President Donald Trump said Monday he's in no rush to respond to a coordinated attack that hit Saudi Arabia's oil industry over the weekend.Marketsread more
The price of oil could go sharply higher, depending on the duration of the disruption at Saudi oil facilities and whether there is a military response.Powering the Futureread more
Energy stocks, one of the worst-performing sectors this year, spiked Monday after an attack on Saudi Arabia's heart of oil production Saturday sent oil prices soaring.Marketsread more
The Saudi-led military coalition battling Yemen's Houthi movement said on Monday that the attack on Saudi oil plants was carried out by Iranian weapons and did not originate...Oilread more
"The United States military, with our interagency team, is working with our partners to address this unprecedented attack and defend the international rules-based order that...Politicsread more
Crude oil's spike following attacks on Saudi Arabia's energy supply has experts weighing whether or not the gains will last.ETF Edgeread more
Traders in the fed funds futures market on Monday were pricing in a 34% chance that the Fed will stay put on rates.The Fedread more
Gas prices could rise by about 20 cents per gallon "starting tomorrow," oil analyst Andy Lipow says Monday.Oil and Gasread more
Some operators are cashing in on the CBD craze by substituting cheap and illegal synthetic marijuana for natural CBD in vapes and edibles such as gummy bears, an AP...Health and Scienceread more
Attack on Saudi oil facilities shows that 'risk is real', Chevron CEO Michael Wirth said on CNBC's "Closing Bell" Monday.Marketsread more
J.P. Morgan's chief quant says oil prices would start to hurt stock prices when they hit the $80 to $85 range.Market Insiderread more
HSBC business customers can now open new accounts by taking a selfie picture in order to verify their identity.
A mobile app uses facial recognition software to take a headshot of a customer, which is then compared against a photo ID uploaded by the customer, such as a driver's licence or passport.
This change is intended to simplify and speed up the process of opening a new account using a mobile or digital device, and reflects the increasing tendency of customers to open accounts online.
Almost half of all new HSBC business accounts are now opened online, compared to just 10 percent of accounts in 2013, according to the bank.
"Through simplifying the ID verification process, we'll be able to save our business customers time and open accounts quicker," said Richard Davies, HSBC's head of global propositions for commercial banking, in a press release published Monday.
"We also expect the convenience and speed of a selfie to become the verification method of choice for our customers, who no longer need to visit a branch to complete the process."
HSBC is the latest bank to adopt biometric technology to improve security. Biometrics include the use of facial recognition, fingerprint scans and even measuring heartrate, in order to verify a customer's identity.
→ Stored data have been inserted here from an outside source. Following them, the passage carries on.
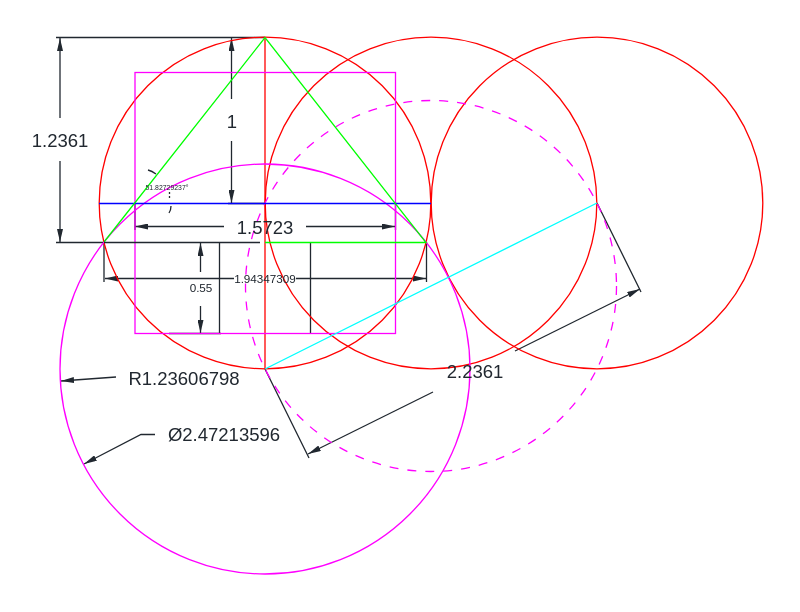
<!DOCTYPE html>
<html lang="en">
<head>
<meta charset="utf-8">
<title>Geometric construction with dimensions</title>
<style>
  :root {
    --paper: #ffffff;
    --ink: #212830;
    --red: #ff0000;
    --magenta: #ff00ff;
    --green: #00ff00;
    --blue: #0000ff;
    --cyan: #00ffff;
  }
  * { box-sizing: border-box; }
  html, body { margin: 0; overflow: hidden; background: var(--paper); }
  .drawing {
    position: relative;
    width: 800px;
    height: 612px;
    overflow: hidden;
    background: var(--paper);
    color: var(--ink);
    font-family: "Liberation Sans", Arial, sans-serif;
  }
  .geometry { position: absolute; inset: 0; display: block; }
  .geometry g { fill: none; stroke-width: 1.3; }
  .unit-circles { stroke: var(--red); }
  .square-and-circles { stroke: var(--magenta); }
  .dashed { stroke-dasharray: 9 9; }
  .triangle { stroke: var(--green); }
  .diameter { stroke: var(--blue); }
  .diagonal { stroke: var(--cyan); }
  .dimensions { stroke: var(--ink); }
  .arrowed { marker-end: url(#arrow); }
  .arrowhead { fill: var(--ink); }
  .label {
    position: absolute;
    transform: translate(-50%, -50%);
    font-size: 18.5px;
    line-height: 1;
    white-space: nowrap;
  }
  .label.medium { font-size: 11.7px; }
  .label.small { font-size: 6.9px; }
  .height { left: 60px; top: 141px; }
  .radius-one { left: 232px; top: 122px; }
  .angle { left: 167px; top: 188px; }
  .square-side { left: 265px; top: 228px; }
  .base { left: 265px; top: 279px; }
  .offset { left: 201px; top: 288px; }
  .diagonal-length { left: 475px; top: 372px; }
  .circle-radius { left: 184px; top: 379px; }
  .circle-diameter { left: 224px; top: 435px; }
</style>
</head>
<body>
<main class="drawing">
  <svg class="geometry" width="800" height="612" viewBox="0 0 800 612" role="img" aria-label="Three overlapping unit circles with a triangle, a square and two larger circles, with dimension lines">
    <defs>
      <marker id="arrow" markerUnits="userSpaceOnUse" markerWidth="14" markerHeight="6" refX="13" refY="3" orient="auto">
        <polygon class="arrowhead" points="0,0 13,3 0,6"/>
      </marker>
    </defs>

    <g class="dimensions">
      <!-- Triangle height -->
      <path d="M56 37.5H265M56 242.5H104"/>
      <path class="arrowed" d="M60 118V38"/>
      <path class="arrowed" d="M60 161V242"/>
      <!-- Unit radius -->
      <path d="M228 203.5H265"/>
      <path class="arrowed" d="M231.5 99V38"/>
      <path class="arrowed" d="M231.5 141V203"/>
      <!-- Side of the square -->
      <path d="M135 203V230M395.5 203V230"/>
      <path class="arrowed" d="M224 226.5H135"/>
      <path class="arrowed" d="M306 226.5H395"/>
      <!-- Triangle base -->
      <path d="M104 242V282M426.5 242V282"/>
      <path class="arrowed" d="M234 278.5H105"/>
      <path class="arrowed" d="M296 278.5H426"/>
      <!-- Offset below the base -->
      <path d="M169 333.5H221M219.5 242V334M310.5 242V334"/>
      <path class="arrowed" d="M200.5 272V243"/>
      <path class="arrowed" d="M200.5 306V333"/>
      <!-- Diagonal -->
      <path d="M597 203L641 292M265 369L309 458"/>
      <path class="arrowed" d="M515 351L640 289"/>
      <path class="arrowed" d="M433 392L308 454"/>
      <!-- Large circle leaders -->
      <path class="arrowed" d="M116 377L61 381"/>
      <path class="arrowed" d="M155 434.5H141L84 464"/>
      <!-- Base angle -->
      <path d="M148 170Q152 171 156 174M171 206Q171 210 169 213"/>
      <path d="M169.5 192V194M169.5 196V198"/>
    </g>

    <g class="unit-circles">
      <circle cx="265" cy="203" r="165.8"/>
      <circle cx="431" cy="203" r="165.8"/>
      <circle cx="597" cy="203" r="165.8"/>
      <path d="M265 37V369"/>
    </g>

    <g class="square-and-circles">
      <rect x="135" y="72.5" width="260.5" height="261"/>
      <circle cx="265" cy="369" r="205"/>
      <circle class="dashed" cx="431" cy="286" r="185.5"/>
    </g>

    <g class="diameter"><path d="M99 203.5H431"/></g>
    <g class="triangle">
      <path d="M265 242.5H426L265 37.5L104 242"/>
    </g>
    <g class="dimensions"><path d="M104 242.5H260"/></g>
    <g class="diagonal"><path d="M265 369L597 203"/></g>
  </svg>

  <span class="label height">1.2361</span>
  <span class="label radius-one">1</span>
  <span class="label small angle">51.82729237°</span>
  <span class="label square-side">1.5723</span>
  <span class="label medium base">1.94347309</span>
  <span class="label medium offset">0.55</span>
  <span class="label diagonal-length">2.2361</span>
  <span class="label circle-radius">R1.23606798</span>
  <span class="label circle-diameter">Ø2.47213596</span>
</main>
</body>
</html>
For instance, and Bank of Montreal both outlined plans earlier in the year to introduce biometric checks for credit card customers.
"I think the whole biometric space is a great way of protecting yourself when you are doing payments," Ann Cairns, head of international markets for MasterCard, told CNBC in February.
"There are a whole range of biometrics that say 'I'm me, I'm making a payment' and it just makes the whole thing more secure."
Biometric security is becoming more common because it is more convenient for consumers and the technology has become cheaper, but there are still some problems.
"Facial recognition is a good example of biometric authentication that can still prove challenging to implement, as it tends to be prone to a high false positive rate. Something as simple as a pair of sunglasses could falsify or reject a facial scan," Sian John, chief strategist EMEA at Symantec, told CNBC via email in April.
"While there is still a long way to go in biometrics becoming the norm for authentication, it's clear to see the long-term benefits on offer. After all, a pin can be stolen with a quick glance over your shoulder. However stealing a fingerprint? That's a little more difficult."